(Rendered images with source text)
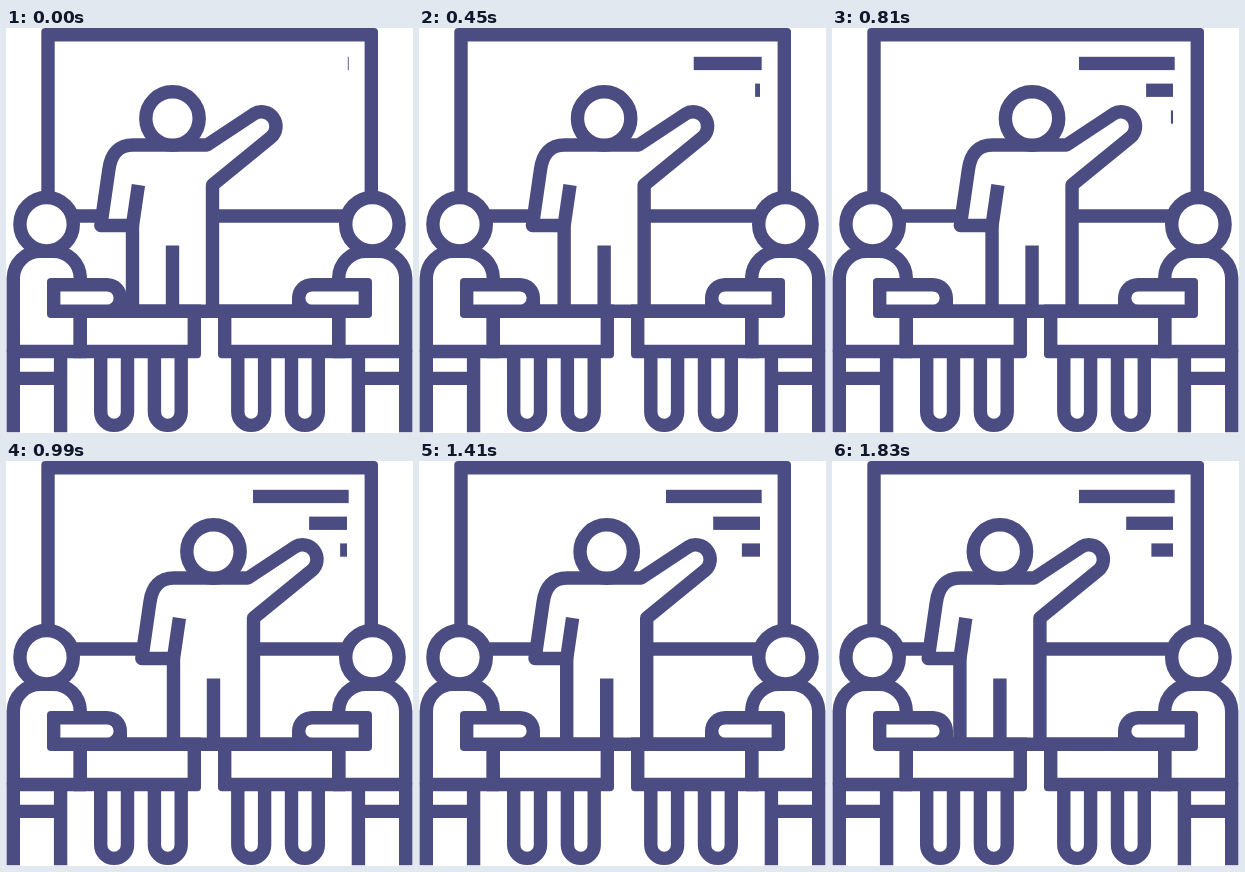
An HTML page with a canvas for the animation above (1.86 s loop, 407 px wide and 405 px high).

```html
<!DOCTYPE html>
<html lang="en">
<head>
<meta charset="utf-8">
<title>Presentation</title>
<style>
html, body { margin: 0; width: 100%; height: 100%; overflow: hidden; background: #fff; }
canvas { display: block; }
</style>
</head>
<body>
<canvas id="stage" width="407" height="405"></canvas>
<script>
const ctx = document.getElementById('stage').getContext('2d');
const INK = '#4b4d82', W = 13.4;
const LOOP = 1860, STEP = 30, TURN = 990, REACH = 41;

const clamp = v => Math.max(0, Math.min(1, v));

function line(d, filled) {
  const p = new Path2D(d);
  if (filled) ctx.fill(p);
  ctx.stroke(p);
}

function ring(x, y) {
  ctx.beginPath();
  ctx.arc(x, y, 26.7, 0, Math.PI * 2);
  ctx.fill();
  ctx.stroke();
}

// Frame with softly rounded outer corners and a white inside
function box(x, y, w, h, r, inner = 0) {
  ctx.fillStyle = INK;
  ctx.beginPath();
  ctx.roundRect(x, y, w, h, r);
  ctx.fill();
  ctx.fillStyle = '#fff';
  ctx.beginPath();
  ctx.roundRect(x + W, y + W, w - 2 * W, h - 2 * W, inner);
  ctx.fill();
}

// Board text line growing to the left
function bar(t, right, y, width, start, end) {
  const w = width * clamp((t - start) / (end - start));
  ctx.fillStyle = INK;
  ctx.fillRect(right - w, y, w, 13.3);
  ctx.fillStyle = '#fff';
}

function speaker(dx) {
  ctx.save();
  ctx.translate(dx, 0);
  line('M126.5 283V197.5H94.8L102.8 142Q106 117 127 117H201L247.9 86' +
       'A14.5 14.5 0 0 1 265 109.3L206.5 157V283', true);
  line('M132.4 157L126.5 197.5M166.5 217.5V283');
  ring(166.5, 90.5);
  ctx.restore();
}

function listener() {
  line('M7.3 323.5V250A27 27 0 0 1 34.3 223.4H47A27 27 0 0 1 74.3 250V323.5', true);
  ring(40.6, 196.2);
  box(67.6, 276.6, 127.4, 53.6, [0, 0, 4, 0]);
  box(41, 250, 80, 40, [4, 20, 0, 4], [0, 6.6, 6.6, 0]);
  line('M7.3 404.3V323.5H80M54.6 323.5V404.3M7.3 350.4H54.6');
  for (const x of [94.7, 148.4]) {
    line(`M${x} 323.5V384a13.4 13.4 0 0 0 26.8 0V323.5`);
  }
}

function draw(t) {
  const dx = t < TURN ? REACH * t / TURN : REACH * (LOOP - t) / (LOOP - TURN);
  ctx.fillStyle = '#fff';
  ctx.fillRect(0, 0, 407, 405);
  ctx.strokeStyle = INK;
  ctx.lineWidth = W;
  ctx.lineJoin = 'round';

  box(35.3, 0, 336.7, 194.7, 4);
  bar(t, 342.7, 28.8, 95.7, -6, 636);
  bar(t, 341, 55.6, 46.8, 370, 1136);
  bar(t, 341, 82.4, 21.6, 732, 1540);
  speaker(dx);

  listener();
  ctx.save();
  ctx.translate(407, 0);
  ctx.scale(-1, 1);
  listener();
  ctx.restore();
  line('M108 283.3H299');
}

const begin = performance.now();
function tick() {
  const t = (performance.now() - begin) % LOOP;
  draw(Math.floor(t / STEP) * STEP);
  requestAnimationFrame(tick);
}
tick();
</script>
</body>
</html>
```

## To do
Where a line in the records above contains the word "function", copy that line.

## Reply
function line(d, filled) {
function ring(x, y) {
function box(x, y, w, h, r, inner = 0) {
function bar(t, right, y, width, start, end) {
function speaker(dx) {
function listener() {
function draw(t) {
function tick() {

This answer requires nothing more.